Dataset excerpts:
※ ※ ※
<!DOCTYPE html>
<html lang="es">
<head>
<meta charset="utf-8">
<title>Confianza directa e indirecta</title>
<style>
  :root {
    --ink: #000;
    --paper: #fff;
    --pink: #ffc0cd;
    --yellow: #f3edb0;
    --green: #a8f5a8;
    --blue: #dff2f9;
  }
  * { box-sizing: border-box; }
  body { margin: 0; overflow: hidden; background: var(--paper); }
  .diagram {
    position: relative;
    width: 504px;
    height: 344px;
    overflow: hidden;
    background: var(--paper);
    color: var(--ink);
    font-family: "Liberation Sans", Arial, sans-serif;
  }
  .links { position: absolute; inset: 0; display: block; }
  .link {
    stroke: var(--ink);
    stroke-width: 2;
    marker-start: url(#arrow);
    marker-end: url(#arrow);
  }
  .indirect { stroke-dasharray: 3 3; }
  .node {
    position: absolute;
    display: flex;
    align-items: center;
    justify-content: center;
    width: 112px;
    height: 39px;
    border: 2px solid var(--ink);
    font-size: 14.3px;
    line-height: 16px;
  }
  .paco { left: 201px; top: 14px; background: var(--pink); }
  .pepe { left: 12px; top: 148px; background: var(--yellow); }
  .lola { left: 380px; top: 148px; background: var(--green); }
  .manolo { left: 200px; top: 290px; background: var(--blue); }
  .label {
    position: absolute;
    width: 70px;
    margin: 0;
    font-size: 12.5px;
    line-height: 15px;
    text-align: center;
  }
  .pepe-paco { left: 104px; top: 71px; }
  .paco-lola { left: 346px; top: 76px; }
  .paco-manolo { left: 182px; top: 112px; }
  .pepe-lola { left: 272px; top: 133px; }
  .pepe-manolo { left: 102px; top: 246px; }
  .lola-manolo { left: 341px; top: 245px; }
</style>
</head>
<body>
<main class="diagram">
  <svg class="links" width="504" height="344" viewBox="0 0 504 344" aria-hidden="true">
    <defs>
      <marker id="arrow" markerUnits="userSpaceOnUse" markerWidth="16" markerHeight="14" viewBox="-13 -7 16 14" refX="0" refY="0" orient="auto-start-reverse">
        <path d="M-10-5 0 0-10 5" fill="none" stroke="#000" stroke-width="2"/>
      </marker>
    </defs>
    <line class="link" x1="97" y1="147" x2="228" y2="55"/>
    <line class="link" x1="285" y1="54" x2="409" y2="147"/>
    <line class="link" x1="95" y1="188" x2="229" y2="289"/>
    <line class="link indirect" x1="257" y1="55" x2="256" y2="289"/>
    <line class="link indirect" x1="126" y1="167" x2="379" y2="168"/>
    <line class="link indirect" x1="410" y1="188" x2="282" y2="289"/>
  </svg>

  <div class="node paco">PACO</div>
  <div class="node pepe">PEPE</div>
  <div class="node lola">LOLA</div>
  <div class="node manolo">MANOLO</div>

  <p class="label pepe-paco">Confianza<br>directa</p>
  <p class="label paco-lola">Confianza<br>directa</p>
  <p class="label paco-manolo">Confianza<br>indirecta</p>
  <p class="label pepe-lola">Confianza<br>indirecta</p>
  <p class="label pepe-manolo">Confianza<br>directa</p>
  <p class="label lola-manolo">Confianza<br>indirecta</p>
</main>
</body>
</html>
※ ※ ※
ACTIVITY: Note every line above where the string "arrow" shows up, and copy those lines.

SOLUTION FOR THIS PROBLEM:
    marker-start: url(#arrow);
    marker-end: url(#arrow);
      <marker id="arrow" markerUnits="userSpaceOnUse" markerWidth="16" markerHeight="14" viewBox="-13 -7 16 14" refX="0" refY="0" orient="auto-start-reverse">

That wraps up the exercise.